AB - Protein homeostasis is fundamental for cell function and survival, because proteins are involved in all aspects of cellular function, ranging from cell metabolism and cell division to the cell's response to environmental challenges. Protein homeostasis is tightly regulated by the synthesis, folding, trafficking and clearance of proteins, all of which act in an orchestrated manner to ensure proteome stability. The protein quality control system is enhanced by stress response pathways, which take action whenever the proteome is challenged by environmental or physiological stress. Aging, however, damages the proteome, and such proteome damage is thought to be associated with aging-related diseases. In this review, we discuss the different cellular processes that define the protein quality control system and focus on their role in protein conformational diseases. We highlight the power of using small organisms to model neurodegenerative diseases and how these models can be exploited to discover genetic modulators of protein aggregation and toxicity. We also link findings from small model organisms to the situation in higher organisms and describe how some of the genetic modifiers discovered in organisms such as worms are functionally conserved throughout evolution. Finally, we demonstrate that the non-coding genome also plays a role in maintaining protein homeostasis. In all, this review highlights the importance of protein and RNA homeostasis in neurodegenerative diseases.

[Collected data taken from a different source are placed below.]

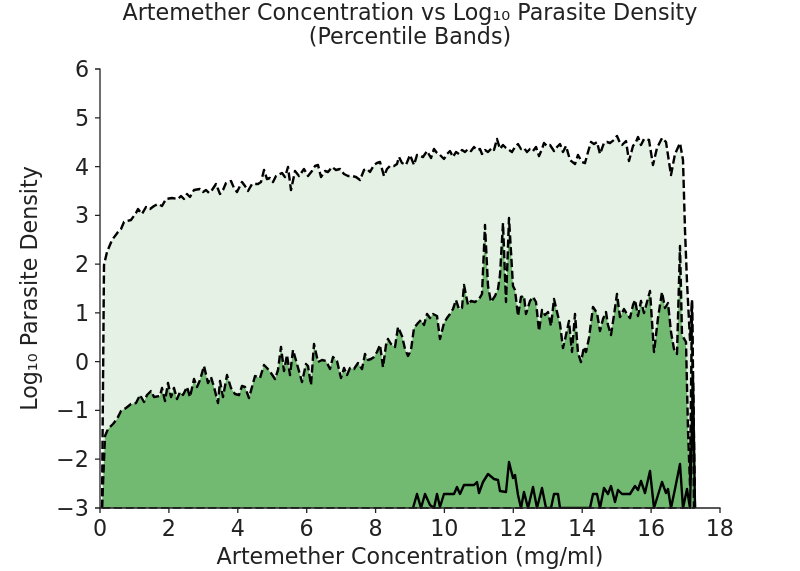
<!DOCTYPE html>
<html lang="en">
<head>
<meta charset="utf-8">
<title>Artemether Concentration vs Log₁₀ Parasite Density</title>
<style>
:root {
  --paper: #ffffff;
  --ink: #222222;
  --line: #000000;
  --band-outer: #e5f1e5;
  --band-inner: #72b972;
}
* { box-sizing: border-box; margin: 0; padding: 0; }
html, body { width: 800px; height: 571px; overflow: hidden; background: var(--paper); }
.chart {
  position: relative;
  width: 800px;
  height: 571px;
  overflow: hidden;
  color: var(--ink);
  font: 22.2px/25px "DejaVu Sans", sans-serif;
  white-space: nowrap;
}
.chart-title { position: absolute; left: 100px; top: 0; width: 620px; font-size: inherit; font-weight: 400; line-height: 24px; text-align: center; }
.plot { position: absolute; inset: 0; }
.y-ticks, .x-ticks { position: absolute; display: flex; justify-content: space-between; list-style: none; }
.y-ticks { left: 30px; top: 57px; width: 59px; height: 464px; flex-direction: column; text-align: right; }
.x-ticks { left: 80px; top: 516px; width: 660px; }
.x-ticks li { width: 40px; text-align: center; }
.x-label { position: absolute; left: 100px; top: 544px; width: 620px; text-align: center; }
.y-label { position: absolute; left: -121px; top: 276px; width: 300px; text-align: center; transform: rotate(-90deg); }
.outer-fill { fill: var(--band-outer); }
.inner-fill { fill: var(--band-inner); }
.percentile { fill: none; stroke: var(--line); stroke-width: 2.4; stroke-linejoin: round; }
.dashed { stroke-dasharray: 8.2 3.6; }
.floor { stroke-width: 1.6; }
.axis { fill: none; stroke: var(--ink); stroke-width: 1.3; }
</style>
</head>
<body>
<main class="chart">
  <h1 class="chart-title">Artemether Concentration vs Log₁₀ Parasite Density<br>(Percentile Bands)</h1>

  <svg class="plot" width="800" height="571" viewBox="0 0 800 571" role="img" aria-label="Percentile bands of log parasite density by artemether concentration">
    <defs>
      <clipPath id="plot-area"><rect x="100" y="69" width="620" height="440"/></clipPath>
      <polyline id="upper-percentile" points="102,508 104,265 107,252 112,240 118,232 121,229 124,222 131,220 136,213 138,209 142,214 146,207 150,209 154,206 158,204 162,206 166,199 172,198 178,199 181,196 184,199 187,194 190,197 194,190 200,189 203,192 206,190 209,193 212,190 216,184 220,194 223,190 226,183 231,181 234,188 237,192 242,182 245,186 248,191 252,184 258,184 261,182 264,170 267,179 270,178 273,182 276,176 282,173 285,177 288,167 291,190 295,171 299,176 304,169 308,176 312,171 315,166 318,165 321,177 325,171 328,172 332,167 336,170 340,169 344,174 348,176 352,176 356,177 360,180 364,170 367,169 370,172 374,165 377,163 380,162 384,176 387,169 390,166 394,166 397,164 399,157 402,163 406,165 410,155 414,165 417,155 420,156 423,157 427,151 431,158 434,149 437,153 440,155 444,159 447,154 450,151 453,157 456,152 459,154 462,150 465,152 468,149 471,151 474,147 477,150 480,149 482,154 485,150 488,152 492,148 494,150 497,139 500,149 503,145 506,148 509,150 512,152 515,147 518,144 521,149 524,148 527,152 530,149 533,151 536,147 539,156 542,149 544,143 547,146 550,145 554,151 557,147 560,144 563,152 566,146 570,160 575,164 578,155 582,162 585,163 588,152 591,142 594,144 597,142 600,154 604,143 607,142 610,143 614,140 617,136 620,143 622,145 626,141 629,161 633,146 636,142 638,137 641,145 644,139 649,140 653,165 657,148 662,138 666,142 671,175 675,154 680,143 683,160 685,230 687,282 690,340 692,300 695,508"/>
      <polyline id="middle-percentile" points="102,508 105,436 108,429 113,424 117,419 121,411 126,408 131,404 136,403 140,395 144,402 147,395 151,391 154,397 160,396 162,388 165,401 168,383 171,397 174,388 177,399 180,392 183,395 187,387 190,397 194,379 197,387 200,380 204,366 208,383 211,377 214,387 218,403 220,381 223,397 227,375 231,388 235,394 239,395 242,386 245,387 249,398 255,376 260,378 264,365 267,368 271,373 275,379 278,370 281,347 284,371 287,355 290,375 293,350 297,364 302,382 306,364 308,366 311,385 314,344 318,362 322,360 326,361 330,369 333,357 337,361 341,378 344,368 347,375 350,368 354,369 358,363 362,369 365,354 368,360 371,359 374,357 377,352 380,345 383,367 386,345 388,339 391,344 395,347 398,327 402,336 405,349 408,356 411,350 414,328 418,323 421,320 424,325 427,314 430,318 433,314 437,316 440,339 444,323 447,318 450,314 453,309 456,300 459,309 462,308 464,285 468,305 471,301 475,302 479,299 482,294 485,225 488,286 491,302 495,296 498,289 500,275 503,223 506,302 509,218 513,286 515,290 518,316 521,297 524,296 526,314 530,301 533,297 536,302 539,331 542,310 545,315 548,312 551,326 554,299 557,312 560,324 563,348 566,335 569,321 572,352 575,314 578,353 581,362 584,347 586,352 589,338 593,307 597,313 600,331 603,319 606,312 608,325 611,335 614,315 617,294 620,317 624,309 627,314 630,318 633,305 635,300 638,316 641,301 644,313 647,302 650,291 654,352 658,318 662,292 665,308 668,303 671,332 674,349 677,354 680,246 682,335 686,342 688,430 690,485 692,302 694,508"/>
    </defs>

    <g clip-path="url(#plot-area)">
      <use class="outer-fill" href="#upper-percentile"/>
      <use class="inner-fill" href="#middle-percentile"/>
      <use class="percentile dashed" href="#upper-percentile"/>
      <use class="percentile dashed" href="#middle-percentile"/>
      <polyline class="percentile" points="413,508 417,494 421,508 425,494 430,505 434,508 437,494 440,507 444,494 454,494 457,487 460,494 464,485 474,485 477,482 479,493 483,482 488,474 494,479 498,480 500,491 506,492 509,462 513,478 515,475 518,495 521,508 524,492 528,508 533,487 537,508 542,488 546,508 551,508 554,494 558,494 560,508 590,508 593,494 597,494 600,508 604,488 608,494 611,486 615,502 618,490 622,494 630,494 635,486 638,490 641,481 645,493 650,471 654,508 662,482 666,493 668,489 671,508 675,489 680,464 683,508 687,489 690,508 693,380 695,508"/>
      <line class="percentile dashed floor" x1="102" y1="508" x2="695" y2="508"/>
    </g>

    <path class="axis" d="M100 68.5V508H720.5"/>
    <path class="axis" d="M95 69H100M95 117.8H100M95 166.6H100M95 215.3H100M95 264.1H100M95 312.9H100M95 361.7H100M95 410.4H100M95 459.2H100M95 508H100"/>
    <path class="axis" d="M100 508V513M168.9 508V513M237.8 508V513M306.7 508V513M375.6 508V513M444.4 508V513M513.3 508V513M582.2 508V513M651.1 508V513M720 508V513"/>
  </svg>

  <ul class="y-ticks">
    <li>6</li><li>5</li><li>4</li><li>3</li><li>2</li><li>1</li><li>0</li><li>−1</li><li>−2</li><li>−3</li>
  </ul>
  <ul class="x-ticks">
    <li>0</li><li>2</li><li>4</li><li>6</li><li>8</li><li>10</li><li>12</li><li>14</li><li>16</li><li>18</li>
  </ul>
  <p class="y-label">Log₁₀ Parasite Density</p>
  <p class="x-label">Artemether Concentration (mg/ml)</p>
</main>
</body>
</html>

KW - Protein homeostasis

KW - Genetic modifiers

KW - Non-coding RNA

KW - Protein aggregation

KW - Neurodegeneration

KW - Alzheimer's disease

KW - Parkinson's disease

KW - Huntington's disease

KW - C. elegans

KW - Proteotoxicity

KW - Protein quality control

KW - Proteostasis

KW - tRNA

KW - iPOD

KW - JunQ

KW - Aggresome

KW - Chaperone

KW - miRNA

KW - CENTRAL-NERVOUS-SYSTEM

KW - CHAPERONE-MEDIATED AUTOPHAGY

KW - RETICULUM-ASSOCIATED DEGRADATION

KW - NUCLEOTIDE EXCHANGE FACTOR

KW - ER-ASSOCIATED DEGRADATION

KW - AMYLOID FIBRIL FORMATION

KW - ALPHA-SYNUCLEIN BIOLOGY

KW - HEAT-SHOCK RESPONSE

KW - AGE-RELATED DECLINE

KW - ENDOPLASMIC-RETICULUM

U2 - 10.1007/s00018-015-1985-0

DO - 10.1007/s00018-015-1985-0

M3 - Review article

VL - 72

SP - 4027

EP - 4047

JO - Cellular and molecular life sciences

JF - Cellular and molecular life sciences

SN - 1420-9071

IS - 21

ER -

ID: 25548450